The number of women reading newspapers has steadily grown over the years. They have become "the fastest-growing, most advertised attractive audience in town." A study from ComScore noted, "They're embracing the internet in a way that men are not." A new survey by Pew Research Center's Project for Excellence in Journalism shows that they also make up the majority of readers for 8 out of the top 25 news sites.
The 8 websites are (in order from highest percentage to lowest) Topix, Aol News, Examiner.com, Bing News, Yahoo, MSNBC, ABC News, and Huffington Post. Poynter posted a chart of the numbers here.
Many of the top sites like Aol News, Bing, and Yahoo are multi-service providers. Also at the top were local news aggregators Topix and Examiner.com. Topix had the highest different in percentages, at 56.2 percent female and 43.8 percent male readership.

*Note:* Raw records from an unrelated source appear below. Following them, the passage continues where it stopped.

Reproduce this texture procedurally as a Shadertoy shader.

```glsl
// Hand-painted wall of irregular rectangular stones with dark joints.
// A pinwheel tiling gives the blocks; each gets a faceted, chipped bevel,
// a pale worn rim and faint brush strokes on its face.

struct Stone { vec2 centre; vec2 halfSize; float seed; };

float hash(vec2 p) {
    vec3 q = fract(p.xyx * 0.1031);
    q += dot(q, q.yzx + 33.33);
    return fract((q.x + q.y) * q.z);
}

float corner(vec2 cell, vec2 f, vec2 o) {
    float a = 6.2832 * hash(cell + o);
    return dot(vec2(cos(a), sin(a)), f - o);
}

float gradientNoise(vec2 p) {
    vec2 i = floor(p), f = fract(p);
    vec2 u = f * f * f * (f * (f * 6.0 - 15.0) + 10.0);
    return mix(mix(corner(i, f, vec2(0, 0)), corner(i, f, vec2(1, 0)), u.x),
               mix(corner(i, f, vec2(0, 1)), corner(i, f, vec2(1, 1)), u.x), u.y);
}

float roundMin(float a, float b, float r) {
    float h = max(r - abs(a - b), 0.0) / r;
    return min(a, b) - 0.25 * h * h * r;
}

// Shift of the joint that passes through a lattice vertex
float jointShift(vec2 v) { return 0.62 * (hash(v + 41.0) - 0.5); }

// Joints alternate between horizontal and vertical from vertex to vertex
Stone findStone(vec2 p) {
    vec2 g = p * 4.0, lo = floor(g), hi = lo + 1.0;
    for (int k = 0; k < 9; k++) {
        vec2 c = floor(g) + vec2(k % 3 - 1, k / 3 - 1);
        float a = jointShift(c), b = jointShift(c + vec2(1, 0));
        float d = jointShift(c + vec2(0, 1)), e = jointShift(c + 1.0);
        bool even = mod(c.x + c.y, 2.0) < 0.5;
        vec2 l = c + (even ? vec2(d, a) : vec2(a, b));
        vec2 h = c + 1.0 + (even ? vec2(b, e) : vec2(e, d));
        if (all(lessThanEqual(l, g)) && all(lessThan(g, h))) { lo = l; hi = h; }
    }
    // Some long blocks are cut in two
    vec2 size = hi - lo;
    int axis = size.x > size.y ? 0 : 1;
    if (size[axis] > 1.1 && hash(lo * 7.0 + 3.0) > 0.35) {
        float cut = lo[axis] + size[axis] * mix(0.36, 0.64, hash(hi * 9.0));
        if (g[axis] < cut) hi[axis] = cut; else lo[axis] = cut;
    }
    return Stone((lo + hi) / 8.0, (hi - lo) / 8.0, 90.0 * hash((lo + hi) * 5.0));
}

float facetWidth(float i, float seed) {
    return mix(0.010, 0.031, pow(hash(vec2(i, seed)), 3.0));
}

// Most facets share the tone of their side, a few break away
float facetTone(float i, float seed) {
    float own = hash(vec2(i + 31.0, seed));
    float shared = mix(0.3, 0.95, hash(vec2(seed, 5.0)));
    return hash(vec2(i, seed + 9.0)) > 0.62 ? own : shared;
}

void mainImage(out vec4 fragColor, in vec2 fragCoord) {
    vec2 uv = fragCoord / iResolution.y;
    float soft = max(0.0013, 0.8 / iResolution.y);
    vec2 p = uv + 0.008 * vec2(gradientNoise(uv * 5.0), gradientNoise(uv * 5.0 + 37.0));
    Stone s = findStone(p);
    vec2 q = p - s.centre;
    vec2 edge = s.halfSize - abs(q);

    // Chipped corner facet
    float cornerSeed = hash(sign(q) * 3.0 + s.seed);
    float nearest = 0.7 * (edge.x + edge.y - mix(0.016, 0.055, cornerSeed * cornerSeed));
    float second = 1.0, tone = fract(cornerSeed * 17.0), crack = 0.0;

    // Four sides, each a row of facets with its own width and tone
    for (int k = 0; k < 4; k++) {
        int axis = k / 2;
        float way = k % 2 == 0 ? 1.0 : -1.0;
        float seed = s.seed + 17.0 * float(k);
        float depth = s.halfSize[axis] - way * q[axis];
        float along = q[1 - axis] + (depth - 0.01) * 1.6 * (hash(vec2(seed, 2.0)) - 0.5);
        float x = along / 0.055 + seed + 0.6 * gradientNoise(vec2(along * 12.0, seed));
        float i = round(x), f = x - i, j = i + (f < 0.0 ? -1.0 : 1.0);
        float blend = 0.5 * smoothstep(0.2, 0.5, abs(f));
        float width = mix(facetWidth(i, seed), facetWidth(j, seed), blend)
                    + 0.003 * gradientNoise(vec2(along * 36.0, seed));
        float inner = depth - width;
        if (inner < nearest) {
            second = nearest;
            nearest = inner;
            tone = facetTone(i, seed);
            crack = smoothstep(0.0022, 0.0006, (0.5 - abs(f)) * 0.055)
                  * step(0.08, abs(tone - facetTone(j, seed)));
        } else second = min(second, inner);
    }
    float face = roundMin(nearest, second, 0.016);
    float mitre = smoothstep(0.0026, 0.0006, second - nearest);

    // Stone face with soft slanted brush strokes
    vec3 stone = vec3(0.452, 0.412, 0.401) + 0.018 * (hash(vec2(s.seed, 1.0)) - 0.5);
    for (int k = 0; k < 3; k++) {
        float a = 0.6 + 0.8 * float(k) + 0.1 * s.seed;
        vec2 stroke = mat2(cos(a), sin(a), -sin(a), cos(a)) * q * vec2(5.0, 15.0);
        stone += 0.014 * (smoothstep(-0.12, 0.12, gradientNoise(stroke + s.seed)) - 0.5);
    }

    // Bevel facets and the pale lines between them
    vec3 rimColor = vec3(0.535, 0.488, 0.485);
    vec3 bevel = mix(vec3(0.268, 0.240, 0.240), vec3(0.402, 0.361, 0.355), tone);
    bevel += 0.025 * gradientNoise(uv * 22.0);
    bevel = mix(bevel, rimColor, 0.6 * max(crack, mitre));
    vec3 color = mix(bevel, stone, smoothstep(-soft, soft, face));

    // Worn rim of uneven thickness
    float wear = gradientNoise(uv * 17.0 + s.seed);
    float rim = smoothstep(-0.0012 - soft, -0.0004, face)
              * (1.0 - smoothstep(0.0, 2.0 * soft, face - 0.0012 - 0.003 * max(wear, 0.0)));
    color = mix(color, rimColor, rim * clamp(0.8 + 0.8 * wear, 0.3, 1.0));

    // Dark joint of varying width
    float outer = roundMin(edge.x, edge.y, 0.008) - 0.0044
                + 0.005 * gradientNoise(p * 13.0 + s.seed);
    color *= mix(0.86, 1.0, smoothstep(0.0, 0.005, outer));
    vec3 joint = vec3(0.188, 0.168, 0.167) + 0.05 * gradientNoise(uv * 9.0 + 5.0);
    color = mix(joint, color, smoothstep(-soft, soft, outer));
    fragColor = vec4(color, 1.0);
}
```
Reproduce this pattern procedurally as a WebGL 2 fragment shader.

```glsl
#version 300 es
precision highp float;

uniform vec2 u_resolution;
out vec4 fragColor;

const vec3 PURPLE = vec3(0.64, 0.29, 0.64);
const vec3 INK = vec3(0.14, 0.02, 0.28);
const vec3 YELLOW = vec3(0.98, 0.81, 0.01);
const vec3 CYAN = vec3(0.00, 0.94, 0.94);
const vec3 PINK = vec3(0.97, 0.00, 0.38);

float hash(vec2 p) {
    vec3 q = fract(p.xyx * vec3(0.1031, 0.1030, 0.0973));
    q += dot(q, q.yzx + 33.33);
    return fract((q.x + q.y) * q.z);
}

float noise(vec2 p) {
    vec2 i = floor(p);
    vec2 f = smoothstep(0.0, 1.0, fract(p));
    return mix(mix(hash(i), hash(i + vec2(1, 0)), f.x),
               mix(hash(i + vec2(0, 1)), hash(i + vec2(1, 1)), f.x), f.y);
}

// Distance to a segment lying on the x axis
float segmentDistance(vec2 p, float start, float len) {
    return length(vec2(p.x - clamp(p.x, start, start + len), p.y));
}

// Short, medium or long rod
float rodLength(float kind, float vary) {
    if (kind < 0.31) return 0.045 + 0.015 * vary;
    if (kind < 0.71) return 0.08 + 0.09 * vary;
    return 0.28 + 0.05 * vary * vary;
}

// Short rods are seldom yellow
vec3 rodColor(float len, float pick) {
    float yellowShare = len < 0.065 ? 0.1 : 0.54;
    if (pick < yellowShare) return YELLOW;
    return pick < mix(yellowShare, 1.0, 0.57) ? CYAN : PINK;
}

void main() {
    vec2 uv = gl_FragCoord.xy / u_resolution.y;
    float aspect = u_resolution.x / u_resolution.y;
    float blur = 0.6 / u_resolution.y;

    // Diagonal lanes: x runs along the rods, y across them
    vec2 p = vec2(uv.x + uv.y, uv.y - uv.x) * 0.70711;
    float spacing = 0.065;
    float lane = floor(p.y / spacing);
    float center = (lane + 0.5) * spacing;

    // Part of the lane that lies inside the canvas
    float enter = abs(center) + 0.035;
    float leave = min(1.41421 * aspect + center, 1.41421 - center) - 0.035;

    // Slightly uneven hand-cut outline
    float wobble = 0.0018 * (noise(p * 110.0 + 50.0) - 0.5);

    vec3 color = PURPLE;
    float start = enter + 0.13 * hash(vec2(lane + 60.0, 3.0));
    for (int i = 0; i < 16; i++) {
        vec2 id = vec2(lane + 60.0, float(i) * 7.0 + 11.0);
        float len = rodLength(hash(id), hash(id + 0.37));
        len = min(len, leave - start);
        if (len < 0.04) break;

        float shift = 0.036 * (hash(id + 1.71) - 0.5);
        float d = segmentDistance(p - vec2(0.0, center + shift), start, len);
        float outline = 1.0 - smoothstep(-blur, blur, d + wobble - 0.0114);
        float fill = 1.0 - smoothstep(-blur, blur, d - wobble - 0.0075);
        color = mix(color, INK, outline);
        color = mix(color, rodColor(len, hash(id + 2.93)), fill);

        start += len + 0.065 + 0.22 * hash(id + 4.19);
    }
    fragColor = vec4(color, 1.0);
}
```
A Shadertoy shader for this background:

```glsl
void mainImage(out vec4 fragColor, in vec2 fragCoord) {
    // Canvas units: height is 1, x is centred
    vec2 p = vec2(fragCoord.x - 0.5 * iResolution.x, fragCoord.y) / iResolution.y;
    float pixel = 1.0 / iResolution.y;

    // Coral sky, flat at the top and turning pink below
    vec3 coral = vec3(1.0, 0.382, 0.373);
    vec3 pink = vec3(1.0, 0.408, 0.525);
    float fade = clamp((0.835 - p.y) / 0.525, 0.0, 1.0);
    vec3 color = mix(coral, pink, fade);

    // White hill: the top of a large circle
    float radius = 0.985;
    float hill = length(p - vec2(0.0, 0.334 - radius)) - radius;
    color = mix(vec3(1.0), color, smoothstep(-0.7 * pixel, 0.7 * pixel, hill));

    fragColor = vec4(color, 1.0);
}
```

Business sites, such as Reuters and the Wall Street Journal, tended to be more male-dominated. The sites received 63.7% and 60.9% male readership respectively.
Online news sites attracted a more educated audience. 25 to 29 percent of top news site users had a bachelor's degree. Users with some college made up 24 to 27 percent.
This same study also showed that Google is the biggest news site referrer and that many news sites depend on casual viewers. However, the male and female breakdown of casual viewers and power viewers wasn't reported. As PEJ noted, "The NetView data does not breakdown the behavior patterns like time spent or return visits for the various demographic groups. It would be interesting to know, for example, if women tended to return more times over the course of a month..."
The continuing male majority of readers on top news sites might be a result of the male-dominated journalism industry. Men still hold the majority of both journalism jobs and upper management positions. The media's treatment of women has been criticized, and has been credited with harming the campaigns of several women candidates. As a result, groups started NameItChangeIt to combat this prejudice.
Some publications have begun to focus more attention on female readers. Tina Brown's first edition of Newsweek featured Hilary Clinton. Others have started women-oriented websites. Business Insider announced that one of its former reporters launched two of these sites recently. Both are targeted towards professional women: one for working mothers and the other for younger professionals. The sites focus more on content and creating a dialogue to gain a faithful audience.
This follows Brown's assessment of how to gain female readership. "Men want to know what happened. Women want to know what really happened. It's not about 'women's content;' it's the way you edit and assign."